This is my grad project,
completed during the fourth year of my bachelors degree (2017-2018).

Why don’t I talk about racism
in Canada?

While spending a semester in the US I noticed how frequently people around me were talking openly about racism. When I returned to Canada I became very aware that many of us do not actively acknowledge racism as a serious problem here in our own country. Why is this?

Canada’s Hidden Racism is a video exploring perspectives and lived experiences of racism in Canada. Using existing documentation, the video seeks to challenge white Canadians with the prevalence, pain, and lasting effects of racism that we may be unaware of. Found footage, text, numeric data and narrative are employed in the video to engage an audience in a way that encourages reflection and questioning. Can this approach succeed in raising awareness and care?

Methodology Overview
We need to stop asking if racism is a problem here, and talk about why it is a problem here.

With this project, I wanted to create an awareness campaign that would show the overwhelming amount of pain caused by racism here in Canada, pointing at the excuse that multiculturalism gives us not to worry about it. My audience consists of Canadian adults who are unaware of the pervasiveness and abundance of racism in Canada, and don’t consider it to be a serious issue here. There is a lot that isn’t taught in schools about Canada’s history (like slavery), which contributes to the perception of ourselves as kind, polite Canadians. My campaign does not serve to educate about these issues but to introduce to the viewer the idea that there may be things they don’t know about our history, things that our national story denies.
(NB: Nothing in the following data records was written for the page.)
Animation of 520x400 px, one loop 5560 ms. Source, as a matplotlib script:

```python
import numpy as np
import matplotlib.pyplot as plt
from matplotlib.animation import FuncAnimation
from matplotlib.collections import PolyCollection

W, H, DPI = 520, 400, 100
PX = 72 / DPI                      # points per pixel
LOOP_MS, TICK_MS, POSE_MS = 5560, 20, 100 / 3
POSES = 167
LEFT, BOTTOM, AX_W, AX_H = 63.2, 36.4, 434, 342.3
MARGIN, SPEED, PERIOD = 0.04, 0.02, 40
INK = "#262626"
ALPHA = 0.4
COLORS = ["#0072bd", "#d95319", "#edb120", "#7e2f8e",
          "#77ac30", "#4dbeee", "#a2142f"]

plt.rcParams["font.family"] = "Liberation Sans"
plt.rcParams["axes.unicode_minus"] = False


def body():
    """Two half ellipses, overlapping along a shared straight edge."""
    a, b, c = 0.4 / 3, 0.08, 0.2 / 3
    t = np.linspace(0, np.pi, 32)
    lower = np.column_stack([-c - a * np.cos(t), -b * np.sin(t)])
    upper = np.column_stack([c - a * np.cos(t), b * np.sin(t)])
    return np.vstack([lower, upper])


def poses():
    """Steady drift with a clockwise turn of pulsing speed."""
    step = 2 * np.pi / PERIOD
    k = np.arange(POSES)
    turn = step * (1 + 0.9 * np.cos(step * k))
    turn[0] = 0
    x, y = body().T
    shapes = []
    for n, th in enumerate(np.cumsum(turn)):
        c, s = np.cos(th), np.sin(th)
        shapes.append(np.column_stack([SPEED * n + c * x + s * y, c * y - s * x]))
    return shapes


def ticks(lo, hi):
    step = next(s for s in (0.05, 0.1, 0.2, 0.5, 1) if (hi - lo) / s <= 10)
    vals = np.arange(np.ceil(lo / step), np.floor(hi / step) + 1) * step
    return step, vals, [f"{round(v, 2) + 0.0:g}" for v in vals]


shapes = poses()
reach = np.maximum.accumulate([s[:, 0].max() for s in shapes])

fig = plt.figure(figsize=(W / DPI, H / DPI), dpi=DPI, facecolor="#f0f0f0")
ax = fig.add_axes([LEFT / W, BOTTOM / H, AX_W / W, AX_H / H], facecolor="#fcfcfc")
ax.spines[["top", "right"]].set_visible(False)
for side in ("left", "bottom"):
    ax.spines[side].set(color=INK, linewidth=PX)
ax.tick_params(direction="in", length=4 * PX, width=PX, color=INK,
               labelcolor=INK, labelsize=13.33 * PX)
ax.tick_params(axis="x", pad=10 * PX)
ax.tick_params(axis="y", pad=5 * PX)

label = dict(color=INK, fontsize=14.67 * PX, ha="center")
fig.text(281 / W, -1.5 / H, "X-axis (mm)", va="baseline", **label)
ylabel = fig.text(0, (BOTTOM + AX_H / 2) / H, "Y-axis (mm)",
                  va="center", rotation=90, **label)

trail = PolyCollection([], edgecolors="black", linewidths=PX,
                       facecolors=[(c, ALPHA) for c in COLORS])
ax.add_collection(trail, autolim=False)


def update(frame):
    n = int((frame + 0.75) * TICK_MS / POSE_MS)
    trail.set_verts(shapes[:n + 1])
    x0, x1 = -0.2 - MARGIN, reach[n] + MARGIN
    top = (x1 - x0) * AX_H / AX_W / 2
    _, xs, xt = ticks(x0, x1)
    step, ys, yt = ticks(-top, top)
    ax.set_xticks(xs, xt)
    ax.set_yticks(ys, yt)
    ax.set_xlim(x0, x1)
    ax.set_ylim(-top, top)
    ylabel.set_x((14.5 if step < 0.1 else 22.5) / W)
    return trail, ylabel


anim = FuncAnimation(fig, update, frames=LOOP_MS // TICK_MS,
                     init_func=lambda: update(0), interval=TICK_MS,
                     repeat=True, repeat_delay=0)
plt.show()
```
Rather than trying to incentivize care (as many campaigns do), I am using the tactic of addressing barriers to change, as it is thought to be a more successful approach. My project is specifically aimed at the unawareness that privileged people have (due to many factors such as upbringing and colonialist, eurocentric education) which prevents us from seeing the problems that our fellow citizens are experiencing right before our eyes.
In order to reach my audience, I decided to use video to integrate multiple modes of communication into one experience. I am not concerned with reaching people who have experienced racism, as they are surely aware of its effects and prevalence in Canada. For that reason, I use words like “us” and “we” to speak to white people (like me) who are lucky enough never to have been victims of racism.

I have used existing documentation of Canadians talking about their experiences with racism and how it has affected them. It is important to see the long-lasting effects that racism has, as this re-enforces the significance of the issue.
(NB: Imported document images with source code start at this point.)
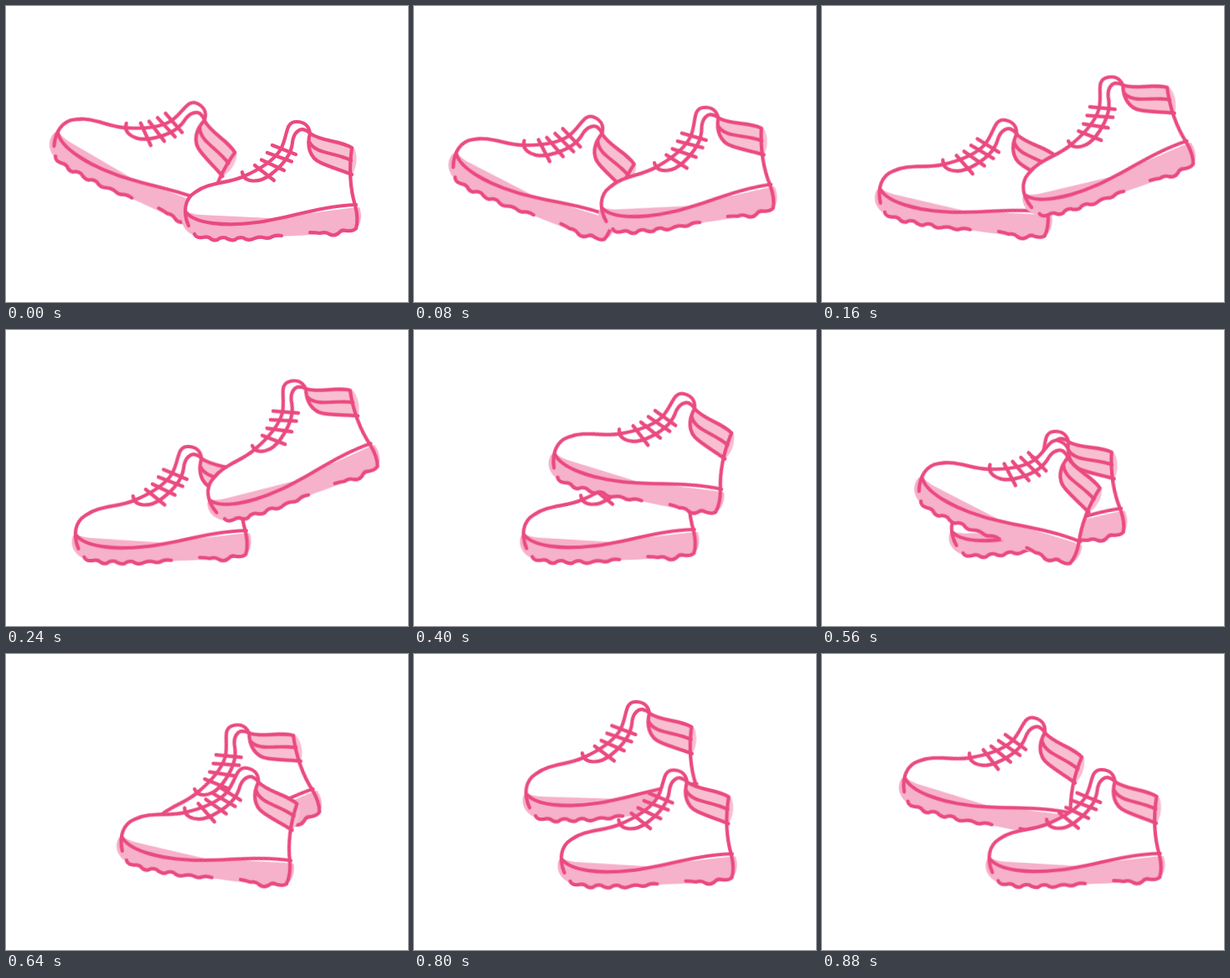
An HTML page without scripts for the animation above (0.96 s loop, 480 px wide and 353 px high).

```html
<!DOCTYPE html>
<html lang="en">
<head>
<meta charset="utf-8">
<title>Walking boots</title>
<style>
  html, body { margin: 0; width: 100%; height: 100%; overflow: hidden; background: #fff; }
  svg { display: block; width: 480px; height: 353px; }

  .sole { fill: #f6b1cb; }
  .collar { fill: #f8bfd1; }
  .ink { fill: none; stroke: #ea4a80; stroke-width: 4.2; stroke-linecap: round; stroke-linejoin: round; }

  .step { animation: walk 960ms step-end infinite; }
  .far .step { animation-delay: -480ms; }

  /* Each pose places the top of the tongue, then tilts the boot around it. */
  @keyframes walk {
    0%      { transform: translate(347px, 148px) rotate(0deg); }
    8.333%  { transform: translate(347px, 131px) rotate(-5.5deg); }
    16.666% { transform: translate(342.8px, 95px) rotate(-16deg); }
    25%     { transform: translate(341.5px, 71px) rotate(-17deg); }
    33.333% { transform: translate(334px, 67px) rotate(-1deg); }
    41.666% { transform: translate(320.5px, 86px) rotate(14.4deg); }
    50%     { transform: translate(293.5px, 125.5px) rotate(27.5deg); }
    58.333% { transform: translate(280.5px, 142px) rotate(24.5deg); }
    66.666% { transform: translate(286.3px, 146px) rotate(10.4deg); }
    75%     { transform: translate(286.5px, 149px) rotate(1deg); }
    83.333% { transform: translate(310px, 148.5px) rotate(0.7deg); }
    91.666% { transform: translate(333.8px, 148px) rotate(0.7deg); }
  }
</style>
</head>
<body>
<svg viewBox="0 0 480 353" role="img" aria-label="A pair of boots walking">
  <defs>
    <path id="outline" d="M218 262C211 246 213 230 226 222C243 210 262 212 282 204C303 195 320 184 328 171C337 154 333 138 347 138C357 138 362 144 363 152C378 162 397 160 413 169C410 190 410 215 417 238C420 250 420 258 418 265"/>
    <g id="boot" transform="translate(-347 -148)">
      <use href="#outline" fill="#fff"/>
      <path class="sole" d="M211 247C216 244 224 249 232 249L316 253C350 250 385 243 422 240C426 250 424 264 414 269C395 272 340 274 328 275C300 277 240 280 232 276C218 274 206 262 211 247Z"/>
      <path class="collar" d="M363 152C380 161 398 160 415 168C420 176 420 190 414 200C396 195 385 193 376 187C363 180 361 165 363 152Z"/>
      <g class="ink">
        <use href="#outline"/>
        <!-- sole and tread -->
        <path d="M215 246C226 260 262 263 300 258S372 239 418 237"/>
        <path d="M225 272q2 5 10 4q6-2 10 2q6 3 10-1q6-2 10 1q7 3 11-1q6-2 10 1q6 2 11-1q6-2 10-1q7 2 11-1q5-2 11-1"/>
        <path d="M363 270q7 0 12 1q6-2 11 1q6 3 11-1q4-5 9-3q9 1 12-3"/>
        <!-- tongue and collar -->
        <path d="M282 198C284 212 303 211 316 201C333 188 341 174 342 163C343 151 351 145 357 148Q361 149 363 152"/>
        <path d="M363 152C359 166 362 181 376 187C387 192 400 196 413 201"/>
        <path d="M362 162C370 177 392 174 412 184"/>
        <!-- laces -->
        <path d="M318 166L346 177M312 175L341 185.500M305 183.500L332 196M297 190L320 208"/>
      </g>
    </g>
  </defs>

  <g class="far" transform="translate(-69 0)"><g class="step"><use href="#boot"/></g></g>
  <g class="step"><use href="#boot"/></g>
</svg>
</body>
</html>
```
I hope to influence those who watch the video so that they walk away with something new to think about. If people take in the stories, information and implications about racism, and sit with it, carry it with them, revisit it, investigate it, and talk about it with their peers, they will become actively engaged in the issue. I believe it is the responsibility of every Canadian to care that the people around them are experiencing both crude and hidden racism, to witness it, and support them.
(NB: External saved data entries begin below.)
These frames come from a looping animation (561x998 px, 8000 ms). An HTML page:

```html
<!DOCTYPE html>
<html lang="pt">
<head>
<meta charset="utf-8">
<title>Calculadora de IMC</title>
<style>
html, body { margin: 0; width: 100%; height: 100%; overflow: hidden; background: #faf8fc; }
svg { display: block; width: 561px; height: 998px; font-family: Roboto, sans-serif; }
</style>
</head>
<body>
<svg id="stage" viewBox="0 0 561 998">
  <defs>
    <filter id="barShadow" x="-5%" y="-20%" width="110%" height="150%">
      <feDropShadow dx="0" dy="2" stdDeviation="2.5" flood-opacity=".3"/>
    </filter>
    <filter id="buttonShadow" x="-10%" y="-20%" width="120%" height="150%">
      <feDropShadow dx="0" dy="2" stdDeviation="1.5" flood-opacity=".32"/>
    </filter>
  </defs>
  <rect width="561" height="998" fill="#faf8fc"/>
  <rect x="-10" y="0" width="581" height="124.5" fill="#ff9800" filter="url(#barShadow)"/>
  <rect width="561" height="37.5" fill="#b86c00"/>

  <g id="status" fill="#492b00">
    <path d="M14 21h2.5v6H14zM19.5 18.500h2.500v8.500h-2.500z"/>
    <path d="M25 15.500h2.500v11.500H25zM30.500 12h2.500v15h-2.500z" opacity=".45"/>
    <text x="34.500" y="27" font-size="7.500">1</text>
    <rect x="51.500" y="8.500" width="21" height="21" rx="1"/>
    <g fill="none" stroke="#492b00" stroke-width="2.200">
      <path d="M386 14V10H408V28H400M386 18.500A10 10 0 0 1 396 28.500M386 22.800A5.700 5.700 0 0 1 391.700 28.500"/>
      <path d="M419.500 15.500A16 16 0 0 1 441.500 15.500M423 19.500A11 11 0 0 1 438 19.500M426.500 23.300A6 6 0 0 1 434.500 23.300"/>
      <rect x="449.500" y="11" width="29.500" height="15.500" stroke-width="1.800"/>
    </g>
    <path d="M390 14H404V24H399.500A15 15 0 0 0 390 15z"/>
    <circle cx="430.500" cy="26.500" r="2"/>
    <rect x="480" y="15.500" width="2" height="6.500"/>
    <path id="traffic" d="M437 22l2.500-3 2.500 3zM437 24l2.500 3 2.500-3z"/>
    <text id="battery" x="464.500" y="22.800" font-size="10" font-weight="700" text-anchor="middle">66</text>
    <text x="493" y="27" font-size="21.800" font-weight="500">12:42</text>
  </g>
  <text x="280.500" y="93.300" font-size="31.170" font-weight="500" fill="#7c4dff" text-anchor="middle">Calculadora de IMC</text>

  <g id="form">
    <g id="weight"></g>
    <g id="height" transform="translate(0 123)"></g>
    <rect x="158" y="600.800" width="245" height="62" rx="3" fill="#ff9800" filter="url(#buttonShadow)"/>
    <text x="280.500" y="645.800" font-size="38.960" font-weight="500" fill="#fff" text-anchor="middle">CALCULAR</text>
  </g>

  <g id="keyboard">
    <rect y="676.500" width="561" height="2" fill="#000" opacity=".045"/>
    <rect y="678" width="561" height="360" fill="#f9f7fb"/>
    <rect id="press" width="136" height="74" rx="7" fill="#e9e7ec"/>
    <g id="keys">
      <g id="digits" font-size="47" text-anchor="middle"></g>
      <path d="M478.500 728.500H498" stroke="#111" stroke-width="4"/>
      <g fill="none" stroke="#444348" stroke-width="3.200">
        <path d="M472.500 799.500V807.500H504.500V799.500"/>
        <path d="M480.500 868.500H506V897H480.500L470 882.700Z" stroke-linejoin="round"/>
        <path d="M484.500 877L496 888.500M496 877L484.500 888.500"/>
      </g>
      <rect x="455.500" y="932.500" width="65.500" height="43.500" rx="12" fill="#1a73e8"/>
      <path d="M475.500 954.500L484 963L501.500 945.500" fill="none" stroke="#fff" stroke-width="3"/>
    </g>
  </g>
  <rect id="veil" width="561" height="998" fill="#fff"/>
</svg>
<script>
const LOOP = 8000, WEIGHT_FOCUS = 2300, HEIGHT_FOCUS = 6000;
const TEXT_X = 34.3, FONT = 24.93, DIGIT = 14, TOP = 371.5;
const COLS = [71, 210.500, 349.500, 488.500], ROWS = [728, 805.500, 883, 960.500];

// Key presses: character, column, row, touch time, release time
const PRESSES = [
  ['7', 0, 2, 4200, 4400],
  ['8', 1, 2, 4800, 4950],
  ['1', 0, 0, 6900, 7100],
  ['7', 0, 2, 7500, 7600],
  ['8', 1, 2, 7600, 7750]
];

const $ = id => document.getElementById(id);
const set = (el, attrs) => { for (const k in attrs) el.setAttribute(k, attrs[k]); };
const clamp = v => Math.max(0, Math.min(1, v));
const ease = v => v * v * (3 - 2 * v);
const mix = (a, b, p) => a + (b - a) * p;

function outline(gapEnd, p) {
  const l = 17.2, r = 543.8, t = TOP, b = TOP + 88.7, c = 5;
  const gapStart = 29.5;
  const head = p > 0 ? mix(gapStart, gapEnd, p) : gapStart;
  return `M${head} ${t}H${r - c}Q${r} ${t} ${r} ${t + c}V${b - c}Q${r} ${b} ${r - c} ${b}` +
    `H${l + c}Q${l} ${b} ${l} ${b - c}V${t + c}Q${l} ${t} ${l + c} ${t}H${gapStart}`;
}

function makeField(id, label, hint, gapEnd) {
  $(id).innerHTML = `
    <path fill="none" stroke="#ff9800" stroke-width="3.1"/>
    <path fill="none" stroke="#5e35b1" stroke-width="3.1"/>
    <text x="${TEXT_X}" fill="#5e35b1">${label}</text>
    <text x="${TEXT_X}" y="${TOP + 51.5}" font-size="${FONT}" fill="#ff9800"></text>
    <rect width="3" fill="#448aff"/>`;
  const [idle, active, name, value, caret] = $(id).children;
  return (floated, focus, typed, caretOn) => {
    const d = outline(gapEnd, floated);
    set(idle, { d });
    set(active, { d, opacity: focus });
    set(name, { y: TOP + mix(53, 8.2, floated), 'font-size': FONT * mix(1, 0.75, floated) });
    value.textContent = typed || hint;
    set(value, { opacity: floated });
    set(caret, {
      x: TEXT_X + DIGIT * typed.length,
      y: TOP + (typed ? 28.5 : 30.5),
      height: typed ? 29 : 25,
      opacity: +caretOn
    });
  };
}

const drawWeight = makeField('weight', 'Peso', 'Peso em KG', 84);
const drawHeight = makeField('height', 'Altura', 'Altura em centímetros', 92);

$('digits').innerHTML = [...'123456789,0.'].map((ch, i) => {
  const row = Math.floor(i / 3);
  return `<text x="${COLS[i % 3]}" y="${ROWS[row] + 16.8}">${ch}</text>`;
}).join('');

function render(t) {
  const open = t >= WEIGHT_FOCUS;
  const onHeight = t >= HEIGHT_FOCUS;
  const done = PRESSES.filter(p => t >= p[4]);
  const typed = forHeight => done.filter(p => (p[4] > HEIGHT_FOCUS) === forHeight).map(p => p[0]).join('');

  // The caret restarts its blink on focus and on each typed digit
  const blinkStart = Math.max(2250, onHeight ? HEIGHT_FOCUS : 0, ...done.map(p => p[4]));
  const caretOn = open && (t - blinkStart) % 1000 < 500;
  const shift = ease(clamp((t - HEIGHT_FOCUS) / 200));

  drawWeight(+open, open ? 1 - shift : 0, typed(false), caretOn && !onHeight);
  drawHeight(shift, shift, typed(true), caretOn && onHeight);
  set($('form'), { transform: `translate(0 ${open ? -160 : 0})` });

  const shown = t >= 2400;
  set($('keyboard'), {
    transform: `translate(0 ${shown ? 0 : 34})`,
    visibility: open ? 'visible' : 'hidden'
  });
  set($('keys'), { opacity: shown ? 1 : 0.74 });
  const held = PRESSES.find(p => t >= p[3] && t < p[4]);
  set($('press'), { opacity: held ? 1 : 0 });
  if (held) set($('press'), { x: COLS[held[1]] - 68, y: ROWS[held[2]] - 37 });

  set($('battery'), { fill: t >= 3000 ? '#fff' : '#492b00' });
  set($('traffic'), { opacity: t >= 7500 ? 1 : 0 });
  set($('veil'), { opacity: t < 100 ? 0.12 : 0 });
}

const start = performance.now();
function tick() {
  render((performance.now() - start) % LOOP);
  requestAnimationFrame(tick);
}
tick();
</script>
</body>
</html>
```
I also wrote an article detailing the design choices I made in regards to concept and development of this project. It was published by Current, Emily Carr University’s own design research journal in Current 08: Generative Research and Social Innovation.


Canada’s Hidden Racism was exhibited at THE SHOW at Emily Carr University from May 5–20 2018. This was a great opportunity to reach my audience. From the amount of engagement I observed during the opening night, the video and exhibit was successful in intriguing viewers and holding their interest long enough to watch most (or all) of the video.

Research and final product were prioritized in the exhibition of the project. Research was the primary aspect of this project, and it is something that I wanted to promote and showcase. Across the table I displayed some of the secondary research that was used in the video, and some that was used to validate its purpose.

Captions allowed those hard of hearing to experience the video, and engaged passersby who caught a glimpse and wanted to see more.

I provided risograph printed takeaways for my exhibit which gave people the option to watch the video at home by going to the website. The takeaways also displayed the core story of the project—a statement contextualizing the video by explaining what lead me to make it. The core story also states what the design project is, and lists the materials used in the video. It reveals the intent of the project by prompting viewers with questions to encourage them to question what they think of the perspectives shown in the project.

front and back of takeaways

Online allowed people to watch the video and read more about the project after seeing it at the exhibition. There, they could view the video in a more private setting, and have more time to think and explore the resources listed. The website was live until September 2018.

Hindsight in 2021

Right now I am happy that the youtube video isn’t popular and doesn’t need to be. There are so many better resources out there that accomplish what I had hoped to!

I have edited and re-uploaded the youtube video twice since it’s inital posting in 2018. Rather than continuing to try to improve it, I’m getting ready to retire the video and remove it completely. It’s a good thing!
I always knew that as I learned more I would potentially regret doing this project as I learn about mistakes I made during the process, and harm that I may have caused in creating this as a white settler in unceded lands.

This project is supposed to promote the ideas and opinions of others who are more knowledgeable on the subject of racism in Canada. I don’t think that I really did that in the way that I wanted to.